Stored data
=== Section Start ===

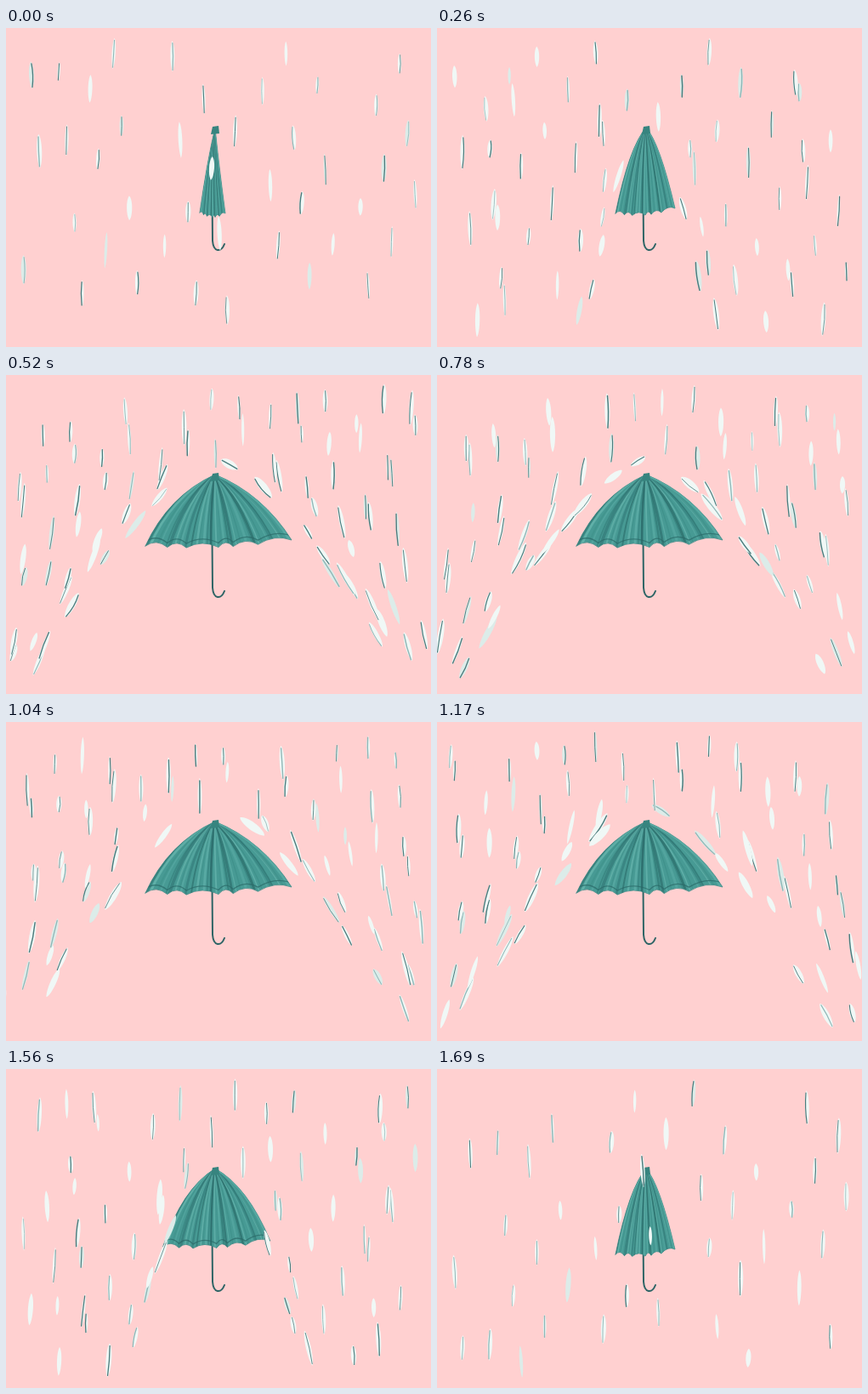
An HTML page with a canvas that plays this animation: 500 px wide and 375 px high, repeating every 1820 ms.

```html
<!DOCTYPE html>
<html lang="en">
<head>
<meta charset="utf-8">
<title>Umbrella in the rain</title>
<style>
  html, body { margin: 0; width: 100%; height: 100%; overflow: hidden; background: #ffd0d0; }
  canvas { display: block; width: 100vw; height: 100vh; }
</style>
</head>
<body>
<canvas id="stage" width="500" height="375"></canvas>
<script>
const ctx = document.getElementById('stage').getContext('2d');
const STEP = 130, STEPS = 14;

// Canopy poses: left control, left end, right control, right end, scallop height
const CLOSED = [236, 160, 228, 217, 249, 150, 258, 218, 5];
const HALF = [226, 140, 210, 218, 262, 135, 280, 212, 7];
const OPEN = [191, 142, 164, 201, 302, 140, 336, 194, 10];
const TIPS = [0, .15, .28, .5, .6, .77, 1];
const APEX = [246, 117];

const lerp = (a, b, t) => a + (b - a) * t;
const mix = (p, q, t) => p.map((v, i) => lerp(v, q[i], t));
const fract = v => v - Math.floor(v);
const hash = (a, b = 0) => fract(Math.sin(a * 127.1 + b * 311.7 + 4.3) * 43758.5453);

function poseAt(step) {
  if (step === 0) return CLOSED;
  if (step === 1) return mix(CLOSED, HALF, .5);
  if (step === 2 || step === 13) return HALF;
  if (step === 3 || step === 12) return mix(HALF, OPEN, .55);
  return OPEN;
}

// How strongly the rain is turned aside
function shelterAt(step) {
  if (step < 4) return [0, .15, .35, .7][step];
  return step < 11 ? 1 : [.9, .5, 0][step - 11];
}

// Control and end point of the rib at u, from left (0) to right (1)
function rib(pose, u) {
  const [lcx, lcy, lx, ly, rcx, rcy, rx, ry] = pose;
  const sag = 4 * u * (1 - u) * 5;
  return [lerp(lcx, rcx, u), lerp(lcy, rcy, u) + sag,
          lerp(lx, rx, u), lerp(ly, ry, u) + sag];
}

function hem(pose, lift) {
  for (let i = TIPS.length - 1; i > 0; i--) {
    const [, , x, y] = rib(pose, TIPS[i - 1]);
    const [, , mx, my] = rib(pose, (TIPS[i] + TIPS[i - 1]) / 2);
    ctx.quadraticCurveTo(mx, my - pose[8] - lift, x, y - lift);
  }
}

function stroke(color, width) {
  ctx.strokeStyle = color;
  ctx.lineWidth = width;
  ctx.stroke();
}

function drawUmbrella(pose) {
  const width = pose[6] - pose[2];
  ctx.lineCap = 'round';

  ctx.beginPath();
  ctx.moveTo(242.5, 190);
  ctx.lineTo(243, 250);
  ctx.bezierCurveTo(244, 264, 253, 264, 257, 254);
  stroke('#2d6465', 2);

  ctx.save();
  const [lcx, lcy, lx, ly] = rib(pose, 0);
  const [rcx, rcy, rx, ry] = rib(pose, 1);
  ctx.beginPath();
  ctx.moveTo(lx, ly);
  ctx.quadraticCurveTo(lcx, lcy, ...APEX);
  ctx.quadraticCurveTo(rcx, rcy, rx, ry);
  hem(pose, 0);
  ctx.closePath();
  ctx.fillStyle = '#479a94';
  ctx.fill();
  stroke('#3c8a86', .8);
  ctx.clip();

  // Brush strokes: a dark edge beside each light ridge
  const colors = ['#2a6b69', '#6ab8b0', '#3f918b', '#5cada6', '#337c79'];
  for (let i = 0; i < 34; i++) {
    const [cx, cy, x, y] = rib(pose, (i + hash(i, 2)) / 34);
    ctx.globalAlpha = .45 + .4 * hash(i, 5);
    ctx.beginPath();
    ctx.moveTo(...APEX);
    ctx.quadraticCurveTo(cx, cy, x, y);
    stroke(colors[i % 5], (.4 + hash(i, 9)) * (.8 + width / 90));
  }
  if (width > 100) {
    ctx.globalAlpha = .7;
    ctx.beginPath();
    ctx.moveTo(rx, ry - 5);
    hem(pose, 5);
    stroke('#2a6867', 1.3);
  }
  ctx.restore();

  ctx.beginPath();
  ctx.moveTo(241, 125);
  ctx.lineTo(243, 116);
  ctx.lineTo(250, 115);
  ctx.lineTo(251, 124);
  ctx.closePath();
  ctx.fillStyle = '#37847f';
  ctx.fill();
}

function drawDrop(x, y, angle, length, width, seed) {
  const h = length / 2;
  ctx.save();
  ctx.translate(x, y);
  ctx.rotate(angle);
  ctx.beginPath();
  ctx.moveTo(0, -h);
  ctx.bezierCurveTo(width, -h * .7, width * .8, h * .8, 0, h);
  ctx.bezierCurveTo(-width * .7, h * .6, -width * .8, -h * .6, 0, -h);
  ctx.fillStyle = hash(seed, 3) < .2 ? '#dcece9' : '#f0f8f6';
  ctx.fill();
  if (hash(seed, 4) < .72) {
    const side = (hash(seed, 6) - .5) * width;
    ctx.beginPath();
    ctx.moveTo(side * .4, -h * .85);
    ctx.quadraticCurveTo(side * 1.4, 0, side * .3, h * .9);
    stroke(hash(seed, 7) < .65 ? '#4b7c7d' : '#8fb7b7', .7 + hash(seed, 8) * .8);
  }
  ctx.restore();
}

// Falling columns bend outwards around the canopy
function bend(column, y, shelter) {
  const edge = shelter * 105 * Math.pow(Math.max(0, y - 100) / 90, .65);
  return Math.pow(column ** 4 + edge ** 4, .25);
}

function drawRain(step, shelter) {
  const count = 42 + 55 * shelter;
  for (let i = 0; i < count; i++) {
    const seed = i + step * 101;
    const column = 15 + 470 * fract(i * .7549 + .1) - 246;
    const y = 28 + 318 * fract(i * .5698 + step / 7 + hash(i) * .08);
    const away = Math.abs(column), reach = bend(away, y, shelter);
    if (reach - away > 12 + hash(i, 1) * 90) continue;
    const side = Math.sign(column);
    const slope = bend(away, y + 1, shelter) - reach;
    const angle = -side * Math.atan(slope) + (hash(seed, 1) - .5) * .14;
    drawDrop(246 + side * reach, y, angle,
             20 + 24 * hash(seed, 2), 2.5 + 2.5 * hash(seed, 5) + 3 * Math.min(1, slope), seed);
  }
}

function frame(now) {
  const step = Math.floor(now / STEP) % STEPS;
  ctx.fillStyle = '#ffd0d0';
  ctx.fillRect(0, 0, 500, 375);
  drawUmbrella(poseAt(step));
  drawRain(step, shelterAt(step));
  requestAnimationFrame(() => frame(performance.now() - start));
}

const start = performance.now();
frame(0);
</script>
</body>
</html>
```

=== Section End ===
=== Section Start ===

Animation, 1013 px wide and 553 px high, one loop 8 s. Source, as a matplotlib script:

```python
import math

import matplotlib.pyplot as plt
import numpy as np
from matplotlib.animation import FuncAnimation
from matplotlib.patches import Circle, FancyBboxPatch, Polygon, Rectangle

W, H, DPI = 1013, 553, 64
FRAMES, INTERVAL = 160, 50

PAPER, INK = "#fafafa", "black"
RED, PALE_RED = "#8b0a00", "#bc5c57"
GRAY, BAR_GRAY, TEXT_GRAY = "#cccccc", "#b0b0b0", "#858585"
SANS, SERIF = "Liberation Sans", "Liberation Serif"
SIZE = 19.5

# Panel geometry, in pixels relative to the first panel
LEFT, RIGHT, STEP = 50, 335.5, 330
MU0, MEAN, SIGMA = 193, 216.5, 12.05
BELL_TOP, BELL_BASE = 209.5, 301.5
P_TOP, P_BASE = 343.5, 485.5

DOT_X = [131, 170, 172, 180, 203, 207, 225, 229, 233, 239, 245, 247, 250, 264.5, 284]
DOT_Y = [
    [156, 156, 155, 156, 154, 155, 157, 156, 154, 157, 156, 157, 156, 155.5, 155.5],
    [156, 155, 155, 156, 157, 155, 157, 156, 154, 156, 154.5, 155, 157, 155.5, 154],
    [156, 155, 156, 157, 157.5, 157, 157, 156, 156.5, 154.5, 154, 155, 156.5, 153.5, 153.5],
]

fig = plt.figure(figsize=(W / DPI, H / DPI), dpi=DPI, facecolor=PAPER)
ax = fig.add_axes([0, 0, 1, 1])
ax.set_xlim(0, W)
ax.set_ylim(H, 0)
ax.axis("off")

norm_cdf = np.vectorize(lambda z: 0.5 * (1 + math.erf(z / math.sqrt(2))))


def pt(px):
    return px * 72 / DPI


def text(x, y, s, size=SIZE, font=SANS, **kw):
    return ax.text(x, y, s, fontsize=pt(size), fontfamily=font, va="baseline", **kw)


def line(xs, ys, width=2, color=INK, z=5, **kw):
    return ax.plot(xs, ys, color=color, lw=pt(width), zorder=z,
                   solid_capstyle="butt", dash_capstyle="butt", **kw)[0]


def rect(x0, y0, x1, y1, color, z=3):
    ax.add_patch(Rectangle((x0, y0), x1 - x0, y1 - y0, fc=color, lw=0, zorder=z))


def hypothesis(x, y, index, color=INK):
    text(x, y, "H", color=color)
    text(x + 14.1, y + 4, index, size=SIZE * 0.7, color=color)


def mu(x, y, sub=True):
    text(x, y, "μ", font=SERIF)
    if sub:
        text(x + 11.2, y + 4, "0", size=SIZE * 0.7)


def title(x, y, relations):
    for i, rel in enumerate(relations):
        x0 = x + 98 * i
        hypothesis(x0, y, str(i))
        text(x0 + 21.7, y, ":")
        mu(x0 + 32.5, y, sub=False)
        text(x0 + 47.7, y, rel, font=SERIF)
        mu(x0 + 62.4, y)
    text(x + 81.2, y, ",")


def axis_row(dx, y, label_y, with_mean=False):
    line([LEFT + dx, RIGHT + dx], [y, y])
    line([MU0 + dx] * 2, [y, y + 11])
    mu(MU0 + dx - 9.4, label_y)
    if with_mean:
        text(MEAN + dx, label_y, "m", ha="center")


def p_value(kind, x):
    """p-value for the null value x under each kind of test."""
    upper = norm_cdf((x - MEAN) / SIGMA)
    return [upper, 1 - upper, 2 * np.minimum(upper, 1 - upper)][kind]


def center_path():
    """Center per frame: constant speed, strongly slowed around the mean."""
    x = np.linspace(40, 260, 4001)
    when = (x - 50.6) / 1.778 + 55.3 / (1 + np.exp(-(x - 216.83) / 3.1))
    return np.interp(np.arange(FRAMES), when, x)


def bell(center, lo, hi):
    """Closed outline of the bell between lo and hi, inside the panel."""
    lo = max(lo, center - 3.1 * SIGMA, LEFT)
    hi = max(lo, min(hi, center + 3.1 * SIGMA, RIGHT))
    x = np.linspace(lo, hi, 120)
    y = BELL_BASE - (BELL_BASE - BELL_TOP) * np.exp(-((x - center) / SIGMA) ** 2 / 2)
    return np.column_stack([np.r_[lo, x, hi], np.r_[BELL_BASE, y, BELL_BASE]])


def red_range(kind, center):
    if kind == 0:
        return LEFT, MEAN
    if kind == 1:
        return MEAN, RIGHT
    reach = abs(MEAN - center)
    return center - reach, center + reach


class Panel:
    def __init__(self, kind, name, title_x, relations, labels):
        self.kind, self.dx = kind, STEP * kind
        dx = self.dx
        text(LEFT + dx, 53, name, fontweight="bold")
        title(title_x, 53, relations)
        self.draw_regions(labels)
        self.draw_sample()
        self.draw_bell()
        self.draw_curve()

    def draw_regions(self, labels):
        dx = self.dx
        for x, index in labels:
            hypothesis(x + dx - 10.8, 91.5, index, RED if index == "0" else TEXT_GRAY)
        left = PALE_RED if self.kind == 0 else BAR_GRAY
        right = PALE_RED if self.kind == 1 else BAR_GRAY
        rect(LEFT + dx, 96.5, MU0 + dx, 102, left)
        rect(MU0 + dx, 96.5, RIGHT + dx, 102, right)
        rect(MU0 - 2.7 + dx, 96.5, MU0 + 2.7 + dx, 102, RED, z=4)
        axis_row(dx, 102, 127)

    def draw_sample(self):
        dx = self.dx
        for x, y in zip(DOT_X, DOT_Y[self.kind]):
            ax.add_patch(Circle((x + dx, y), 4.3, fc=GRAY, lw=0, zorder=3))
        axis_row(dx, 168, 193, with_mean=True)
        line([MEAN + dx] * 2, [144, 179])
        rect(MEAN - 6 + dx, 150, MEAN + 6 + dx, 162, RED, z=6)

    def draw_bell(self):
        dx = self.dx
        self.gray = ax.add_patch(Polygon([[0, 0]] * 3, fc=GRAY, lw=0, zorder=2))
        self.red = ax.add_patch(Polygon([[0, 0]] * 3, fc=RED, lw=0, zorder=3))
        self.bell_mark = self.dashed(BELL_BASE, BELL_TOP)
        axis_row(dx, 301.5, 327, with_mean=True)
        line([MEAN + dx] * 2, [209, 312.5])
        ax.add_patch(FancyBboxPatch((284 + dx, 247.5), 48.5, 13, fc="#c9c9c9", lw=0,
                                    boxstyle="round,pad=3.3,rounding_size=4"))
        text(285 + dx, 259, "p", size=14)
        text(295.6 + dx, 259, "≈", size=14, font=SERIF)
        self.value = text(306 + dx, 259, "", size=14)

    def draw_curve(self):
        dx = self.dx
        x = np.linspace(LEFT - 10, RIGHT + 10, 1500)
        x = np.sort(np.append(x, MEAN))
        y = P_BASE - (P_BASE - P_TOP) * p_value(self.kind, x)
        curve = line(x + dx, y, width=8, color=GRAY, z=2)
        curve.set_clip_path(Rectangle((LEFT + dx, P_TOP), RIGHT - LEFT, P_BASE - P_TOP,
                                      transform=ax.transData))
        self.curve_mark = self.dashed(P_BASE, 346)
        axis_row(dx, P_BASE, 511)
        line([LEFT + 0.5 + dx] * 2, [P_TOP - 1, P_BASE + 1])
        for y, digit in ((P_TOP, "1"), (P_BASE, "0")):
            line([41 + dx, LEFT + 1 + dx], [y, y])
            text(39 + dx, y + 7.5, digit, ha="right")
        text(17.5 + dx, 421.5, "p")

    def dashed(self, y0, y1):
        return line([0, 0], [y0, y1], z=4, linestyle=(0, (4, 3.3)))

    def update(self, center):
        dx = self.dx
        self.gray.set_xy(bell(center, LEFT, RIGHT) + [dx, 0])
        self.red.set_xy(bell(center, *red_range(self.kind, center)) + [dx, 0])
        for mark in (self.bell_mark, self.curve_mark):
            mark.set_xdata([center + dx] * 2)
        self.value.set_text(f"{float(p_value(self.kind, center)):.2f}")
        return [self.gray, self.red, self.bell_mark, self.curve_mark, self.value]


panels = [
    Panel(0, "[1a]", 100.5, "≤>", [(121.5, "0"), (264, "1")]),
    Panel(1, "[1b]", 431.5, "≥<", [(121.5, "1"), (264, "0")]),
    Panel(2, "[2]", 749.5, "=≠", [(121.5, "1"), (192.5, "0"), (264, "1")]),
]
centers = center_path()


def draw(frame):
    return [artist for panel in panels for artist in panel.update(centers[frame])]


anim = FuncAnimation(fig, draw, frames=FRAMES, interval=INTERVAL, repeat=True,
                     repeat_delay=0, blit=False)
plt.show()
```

=== Section End ===

PROBLEM REQUIREMENTS: A complete answer gives every line of the data that includes "moveTo".

RESPONSE TO THE EXERCISE:
  ctx.moveTo(242.5, 190);
  ctx.moveTo(lx, ly);
    ctx.moveTo(...APEX);
    ctx.moveTo(rx, ry - 5);
  ctx.moveTo(241, 125);
  ctx.moveTo(0, -h);
    ctx.moveTo(side * .4, -h * .85);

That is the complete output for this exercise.